Well, we tried. We took a minicomputer (Raspberry Pi), screens and connected them through splitters. We thought how beautiful it was to put it all on top of the table. We ordered glass, marked the area into six cells, and made a marking line. We decided that it was enough to start with.

We collected all this literally from scratch in the office. This is what the electronics looked like in the first version. We basically glued the construction with some tape so that nothing would fall off.

There is a Raspberry hanging at the bottom, which, in fact, was lying on the table. We did not bother to make holes for wires or a case for Raspberry. Time was running out, I had to make the first try. Double-sided tape made something like supporting systems so that the wires could pass, and that's it.

When new employees come in, they don't understand the concept at first – they say, "What's the big deal? Why is this necessary?" But after working for a week or two, they get used to it, and then almost everyone agrees: "Yes, I understand the reason for this. It's really convenient."

From the first day we dreamed of doing one more thing – automatic detection of the moment when the order is picked up, because now this is a big problem. People pick up the order, and the barista needs to mark in the system the orders that have been issued. This fixation takes place through the issuance tablet. It turns out that you need to go to the tablet, check: "So, what is the order? 122nd", look at the output - "So, the 122nd is empty. Yes, they took it away," and to mark it. It is another small and unpleasant operation, which becomes especially unpleasant at the peak. And if we can automate this, then there will be space. We are already working on it.

— Have you tested how many orders are stolen or not stolen? For example, I analyze how orders are issued at McDonald's, and there you are correlated: they ask for a check or try to indicate you somehow. And here you just put this order and wait.

Mr. Gammadov: For all the time we have been working, we have not yet heard of a case where someone came and deliberately took the wrong order. It seems to me that the problem of theft, at least in Russia, in the places where we opened, is not an issue.

There is a nuance that at first we opened coffee shops in business centers. But now we have several coffee shops on the streets, and there are no problems there either. Even if one-time cases occur, it will not go beyond the general customer service. We have a rule: if you didn't like something or had other expectations from the drink, we are ready to redo it for free or cook any other. The same will happen if someone accidentally picks up a drink not from their cell. We trust the guests, this is our approach.

// Murad Gammadov in the DODO development lab

— From the point of view of repair, is it all quite simple or difficult?
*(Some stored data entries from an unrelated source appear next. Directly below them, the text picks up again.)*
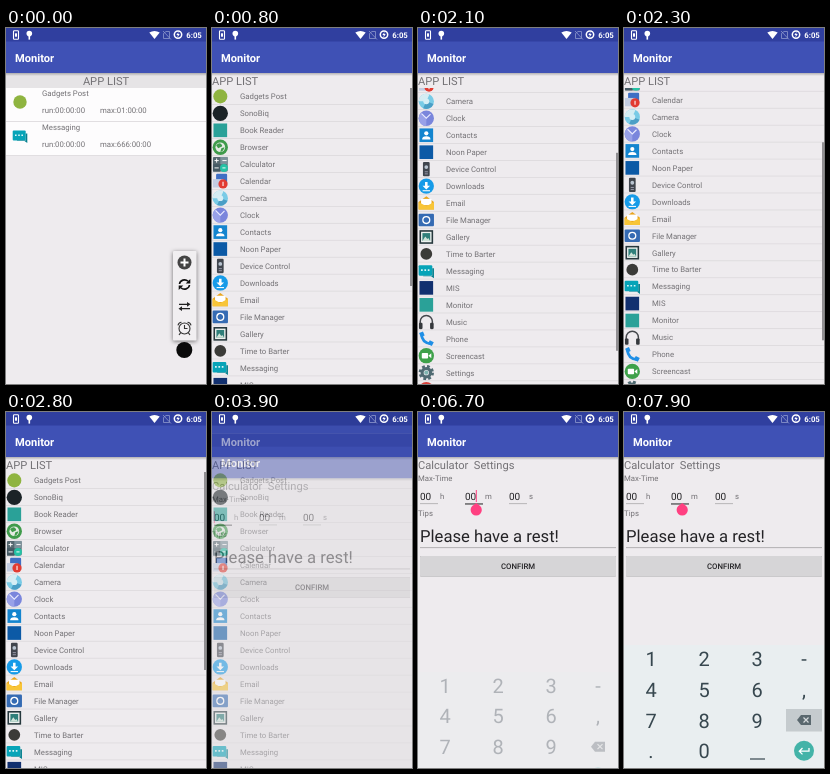
Recreate the animation shown at these times as an HTML page. Size 200 by 356 pixels, loop 8 s.

```html
<!DOCTYPE html>
<html lang="en">
<head>
<meta charset="utf-8">
<title>Monitor</title>
<style>
  html, body { margin: 0; height: 100%; overflow: hidden; background: #000; }
  svg { display: block; }
  text { font-family: Roboto, sans-serif; white-space: pre; text-rendering: geometricPrecision; }
</style>
</head>
<body>
<svg id="stage" width="200" height="356" viewBox="0 0 200 356"></svg>
<script>
const GREY = '#737175', INK = '#242326', PINK = '#ff4081', SMALL = 7.78, LARGE = 11.11;

const rect = (x, y, w, h, fill, more = '') =>
  `<rect x="${x}" y="${y}" width="${w}" height="${h}" fill="${fill}" ${more}/>`;
const disc = (x, y, r, fill, more = '') =>
  `<circle cx="${x}" cy="${y}" r="${r}" fill="${fill}" ${more}/>`;
const shape = (d, fill) => `<path d="${d}" fill="${fill}"/>`;
const line = (d, color, width = 1, more = '') =>
  `<path d="${d}" fill="none" stroke="${color}" stroke-width="${width}" ${more}/>`;
// y is the middle of the capital letters
const text = (x, y, s, size = SMALL, fill = GREY, more = '') =>
  `<text x="${x}" y="${y + size * 0.355}" font-size="${size}" fill="${fill}" ${more}>${s}</text>`;
const group = (id, body) => `<g id="${id}">${body}</g>`;
const at = (x, y, body, scale = 1) => `<g transform="translate(${x} ${y}) scale(${scale})">${body}</g>`;
const MID = 'text-anchor="middle" ', MEDIUM = 'font-weight="500" ', BOLD = 'font-weight="600" ';

// App icons, drawn around 0,0
const tile = fill => rect(-6.5, -6.5, 13, 13, fill);
const icon = {
  news: disc(0, 0, 6.7, '#8fb440'),
  sound: disc(0, 0, 7.3, '#1b2327'),
  teal: tile('#2aa198'),
  browser: disc(0, 0, 7.3, '#3f9b4b') + disc(0, 0, 4.6, '#e4ebe4') +
    shape('M-4-2Q-1-5 1-3T0 0L-2 1ZM1 1L4 0Q3 4 0 4.4Z', '#3f9b4b'),
  calculator: rect(-7, -7, 14, 14, '#566870', 'rx="1"') + rect(0, -7, 7, 7, '#7d929b') +
    rect(-7, 0, 7, 7, '#455a64') + disc(3.5, 3.5, 3.8, '#25c2a5') +
    line('M-5.5-3.5h4M-3.5-5.5v4M2-3.5h4M-5.5 3.5h4M2 3.5h3', '#fff', 0.9),
  calendar: rect(-4, -7, 10.5, 10, '#3f6fc4', 'rx="1"') + rect(-7, -2, 10, 8, '#c3cde2') +
    disc(2.6, 2.6, 4.4, '#e23b32') + line('M2.6 .6v4', '#fff'),
  camera: disc(0, 0, 7.3, '#79cbe6') + shape('M0 0L-7.3 0A7.3 7.3 0 0 1 3-6.6Z', '#d5ecf2') +
    shape('M0 0L6.9 2.5A7.3 7.3 0 0 1-3 6.6Z', '#4b9fc6') + disc(0, 0, 2.8, '#d6eef5'),
  clock: disc(0, 0, 7.3, '#7a86dc') + shape('M-5-5.2L0 0V7.3A7.3 7.3 0 0 1-5-5.2Z', '#98a1e8') +
    line('M-4.5-4.5L0 0L4-4', '#e8eaff', 1.1),
  contacts: tile('#1485cf') + disc(0, -1.8, 2, '#fff') + shape('M-4 4Q-4 1 0 1T4 4Z', '#fff'),
  paper: tile('#0c5aa6'),
  remote: rect(-3.2, -6.8, 6.4, 13.6, '#40454d', 'rx="1"') + disc(0, -2, 1.8, '#b9c4d0') +
    line('M-1.5 2.5h3M-1.5 4.5h3', '#aab', 0.8),
  downloads: disc(0, 0, 7.3, '#169be8') + shape('M-1.2-4h2.4v3.6h2.4L0 3.2-3.6-.4h2.4Z', '#fff') +
    line('M-3.5 4.4h7', '#fff'),
  email: shape('M-7.3-1L0-6.5 7.3-1V6H-7.3Z', '#e9a41c') + rect(-5, -4, 10, 6, '#fff') +
    shape('M-7.3-1L0 3 7.3-1V6H-7.3Z', '#f8c537'),
  files: rect(-7.3, -6, 14.6, 12, '#356bb3', 'rx="1"') + disc(0, 0, 3.3, 'none', 'stroke="#fff" stroke-width="1.2"'),
  gallery: tile('#26383d') + rect(-5, -5, 10, 10, '#eef2f0') + rect(-3.7, -3.7, 7.4, 7.4, '#2f7f7a') +
    shape('M-3.7 3.7L-1-.5 1 2 2 1 3.7 3.7Z', '#cfe3d8'),
  barter: disc(0, 0, 5.6, '#3b3b38'),
  messaging: rect(-7.3, -5.5, 13, 10, '#06a4b8', 'rx="1"') + shape('M5.7-2.5H7.3V7L4.5 5H-3V4.5H5.7Z', '#06808f') +
    line('M-5-.8h1.6M-1.8-.8h1.6M1.4-.8h1.6', '#d9f6f8', 1.6),
  mis: tile('#12306f'),
  music: line('M-5.8 3V0A5.8 6 0 0 1 5.8 0V3', '#45484c', 1.4) +
    rect(-7, 1, 3.4, 6, '#35383c', 'rx="1"') + rect(3.6, 1, 3.4, 6, '#35383c', 'rx="1"'),
  phone: line('M-4.6-5Q-4.5 4 4.8 5', '#1f8fe6', 2.6) +
    line('M-5-6.2l1.6 3.8M2.4 3.2l3.8 2', '#1f8fe6', 4),
  screencast: disc(0, 0, 7.3, '#3ea14a') + rect(-4.3, -2.6, 6, 5.2, '#fff', 'rx=".8"') + shape('M2 0L4.8-2.4V2.4Z', '#fff'),
  settings: disc(0, 0, 6, 'none', 'stroke="#4f6a72" stroke-width="2.6" stroke-dasharray="2.6 2.11"') +
    disc(0, 0, 4, 'none', 'stroke="#4f6a72" stroke-width="3"') + disc(0, 0, 2, '#7fb5b0'),
  recorder: disc(0, 0, 7.3, '#d8403a'),
};

const apps = [
  ['Gadgets Post', 'news'], ['SonoBiq', 'sound'], ['Book Reader', 'teal'], ['Browser', 'browser'],
  ['Calculator', 'calculator'], ['Calendar', 'calendar'], ['Camera', 'camera'], ['Clock', 'clock'],
  ['Contacts', 'contacts'], ['Noon Paper', 'paper'], ['Device Control', 'remote'],
  ['Downloads', 'downloads'], ['Email', 'email'], ['File Manager', 'files'], ['Gallery', 'gallery'],
  ['Time to Barter', 'barter'], ['Messaging', 'messaging'], ['MIS', 'mis'], ['Monitor', 'teal'],
  ['Music', 'music'], ['Phone', 'phone'], ['Screencast', 'screencast'], ['Settings', 'settings'],
  ['Sound Recorder', 'recorder'],
];
const ROW = 16.96, VIEW = 296, THUMB = 198;

const page = (id, body) => group(id,
  rect(0, 0, 200, 356, '#eeebee') + body + rect(0, 45, 200, 3, 'url(#shade)') +
  rect(0, 0, 200, 14, '#303f9f') + rect(0, 13.5, 200, 31.5, '#3f51b5') +
  text(9, 30, 'Monitor', LARGE, '#fff', BOLD));

const task = (y, name, max, image) =>
  rect(0, y, 200, 33.5, '#fdfcfd') + rect(0, y + 33, 200, 0.8, '#dcdadc') + at(14, y + 14, icon[image]) +
  text(36, y + 5.7, name) + text(36, y + 22.5, 'run:00:00:00') + text(94, y + 22.5, 'max:' + max);

const menu =
  rect(167, 223, 23.5, 89.5, '#f1eff1', 'rx="1" style="filter:drop-shadow(0 1px 2px #0008)"') +
  disc(178.5, 234.5, 7, '#444') + line('M174.5 234.5h8M178.5 230.5v8', '#fff', 2) +
  at(178.5, 256.5, line('M-5-.5A5 4.6 0 0 1 3.6-3.2M5 .5A5 4.6 0 0 1-3.6 3.2', '#111', 1.6) +
    shape('M5.8-5.6V-.9H1.2ZM-5.8 5.6V.9H-1.2Z', '#111')) +
  at(178.5, 278.5, line('M-5.5-2.2H3M5.5 2.2H-3', '#222', 1.3) +
    shape('M2.5-4.6L6-2.2 2.5.2ZM-2.5-.2L-6 2.2-2.5 4.6Z', '#222')) +
  at(178.5, 300.5, disc(0, 0, 5.5, 'none', 'stroke="#333" stroke-width="1.1"') +
    line('M0-3.5V0H3M-3.8 4.2L-5.5 6.5M3.8 4.2L5.5 6.5M-6.5-3.2A4 4 0 0 1-3-6.3M6.5-3.2A4 4 0 0 0 3-6.3', '#333', 1.1)) +
  disc(178.3, 322, 8, '#0a0a0a') + disc(178.5, 234.5, 10, '#000', 'id="tap" opacity="0"');

const home = page('home',
  rect(0, 45, 200, 15, '#e6e4e6') + text(100, 53, 'APP LIST', LARGE, GREY, MID) +
  task(60, 'Gadgets Post', '01:00:00', 'news') + task(94, 'Messaging', '666:00:00', 'messaging') + menu);

const list = page('list',
  text(0, 53, 'APP LIST', LARGE) +
  `<svg y="60" width="200" height="${VIEW}">` +
  group('rows', apps.map(([name, image], i) =>
    at(0, i * ROW, at(8.3, 8.4, icon[image], 1.05) + text(28, 8.5, name) +
      rect(0, 16.2, 200, 0.7, '#d9d6d9'))).join('') +
    rect(0, 4 * ROW, 200, ROW, '#000', 'id="press" opacity="0"')) +
  rect(198, 0, 2, THUMB, '#918f92', 'id="thumb"') + '</svg>');

const field = (x, unit, id) =>
  text(x, 84, '00', 10, INK) + text(x + 20, 84.5, unit) + rect(x, 91.3, 18, 0.8, '#aaa8aa', `id="${id}"`);

const settings = page('settings',
  text(0, 53, 'Calculator  Settings', LARGE) + text(0, 66, 'Max-Time') +
  field(2, 'h', 'hours') + field(47, 'm', 'minutes') + field(91, 's', 'seconds') +
  rect(1.8, 78, 1, 12, PINK, 'id="caret1"') + rect(57.8, 78, 1, 12, PINK, 'id="caret2"') +
  group('handle', shape('M58.2 91L62.2 94A5.6 5.6 0 1 1 54.2 94Z', PINK)) +
  text(0, 101.5, 'Tips') + text(2, 124, 'Please have a rest!', 16.67, INK) + rect(2, 135.3, 196, 0.8, '#a3a1a3') +
  rect(2, 144, 196, 20.5, '#d6d5d7', 'rx="1" style="filter:drop-shadow(0 .6px .6px #0006)"') +
  text(100, 154.5, 'CONFIRM', SMALL, INK, MID + MEDIUM));

const KEYS = ['123-', '456,', '789', '.0'];
const keyboard = group('keyboard',
  rect(0, 233, 200, 123, '#e9eef0') + rect(162, 297, 36, 22.5, '#c5cbce', 'id="erase"') +
  KEYS.map((row, r) => [...row].map((key, c) =>
    text([27, 80, 133, 180][c], 247 + r * 30.7, key, 20, '#37474f', MID)).join('')).join('') +
  line('M126 347h15', '#37474f', 1.2) +
  shape('M173 308L177 303H187V313H177Z', '#5a686e') + line('M179.5 305.5l5 5m0-5l-5 5', '#d5dadc', 1.2) +
  disc(180, 338.8, 10, '#43b3a8') +
  line('M185 336v3.2H175.5M178.5 336l-3.2 3.2 3.2 3.2', '#fff', 1.3));

const status =
  rect(7.5, 2.8, 5, 8.4, 'none', 'rx=".8" stroke="#fff" stroke-width="1.1"') + rect(9, 5.3, 2, 3.4, '#fff') +
  disc(23.3, 5.6, 2.8, '#fff') + rect(22.5, 7, 1.6, 4.6, '#fff') +
  shape('M143.3 4.5Q148.5 1.5 153.7 4.5L148.5 11Z', '#fff') +
  line('M157.5 10.5V5.5L160 3.5H163.5V10.5ZM157 3l8 8.5', '#8f98cd', 0.8) +
  disc(172, 6.6, 3.7, 'none', 'stroke="#fff" stroke-width="1.5"') +
  shape('M172.6 4L170.3 7.1H171.8L171.4 9.4 173.7 6.1H172.2Z', '#fff') +
  text(195.8, 6.9, '6:05', SMALL, '#fff', 'text-anchor="end" ' + BOLD);

const stage = document.getElementById('stage');
stage.innerHTML = '<linearGradient id="shade" x2="0" y2="1"><stop stop-opacity=".25"/>' +
  '<stop offset="1" stop-opacity="0"/></linearGradient>' + home + list + settings + keyboard + status;

const el = Object.fromEntries([...stage.querySelectorAll('[id]')].map(e => [e.id, e]));
const clamp = v => Math.max(0, Math.min(1, v));
const fade = (e, v) => e.setAttribute('opacity', +v);
const moveY = (e, y) => e.setAttribute('transform', `translate(0 ${y})`);

// The new page rises and fades in while the one below darkens
function open(next, below, age) {
  fade(next, age < 0 ? 0 : 1 - (1 - clamp(age / 150)) ** 4);
  moveY(next, 28.5 * (1 - clamp(age / 350)) ** 5);
  if (age >= 0) fade(below, age < 350 ? 1 - 0.3 * clamp((age + 10) / 217) : 0);
}

function focus(e, on) {
  e.setAttribute('height', on ? 1.3 : 0.8);
  e.setAttribute('fill', on ? '#505052' : '#aaa8aa');
}

const blink = (t, start) => Math.floor((t - start) / 500) % 2 === 0;

function scrollAt(t) {
  const down = clamp((t - 1350) / 850), back = clamp((t - 2250) / 550);
  return 98.2 * (1 - (1 - down) ** 2) * (1 - back) ** 2;
}

function draw(t) {
  fade(el.home, 1);
  fade(el.tap, t >= 400 && t < 600 ? 0.12 : 0);
  open(el.list, el.home, t - 480);
  open(el.settings, el.list, t - 3880);

  const scroll = scrollAt(t);
  moveY(el.rows, -scroll);
  moveY(el.thumb, scroll * THUMB / VIEW);
  fade(el.thumb, clamp((3000 - t) / 200));
  fade(el.press, t >= 3500 && t < 3880 ? 0.08 : 0);

  const second = t >= 6300;
  focus(el.hours, !second);
  focus(el.minutes, second);
  fade(el.caret1, !second && blink(t, 3900));
  fade(el.caret2, t >= 6400 && blink(t, 6400));
  fade(el.handle, clamp((t - 6300) / 200));

  const rise = clamp((t - 6600) / 300);
  fade(el.keyboard, rise);
  moveY(el.keyboard, 60 * (1 - rise) ** 2);
  fade(el.erase, t >= 7900);
}

function tick() {
  draw(Math.floor(performance.now() % 8000 / 100) * 100);
  requestAnimationFrame(tick);
}
tick();
</script>
</body>
</html>
```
If you understand that something is broken, is it easy to fix it all up or not?

Mr. Gammadov: Actually, we followed the strategy of modularity and substitutability. That is, now, for example, if a cell has burned out, then we can just send a new one, and that's it.

— It's very convenient.

Mr. Gammadov: Yes, this is a great advantage of modularity.

The main problems we have with the stability of the old versions, but we will gradually replace them in all coffee shops. Our devices have been working for a year and a half, and there have been no critical breakdowns. Well, we reinsure ourselves wherever we can.

But if something does happen, as I said, we can send any of the modules for replacement. It is easy to replace cells or a block, any employee of a coffee shop can handle it.

— I see. Very cool!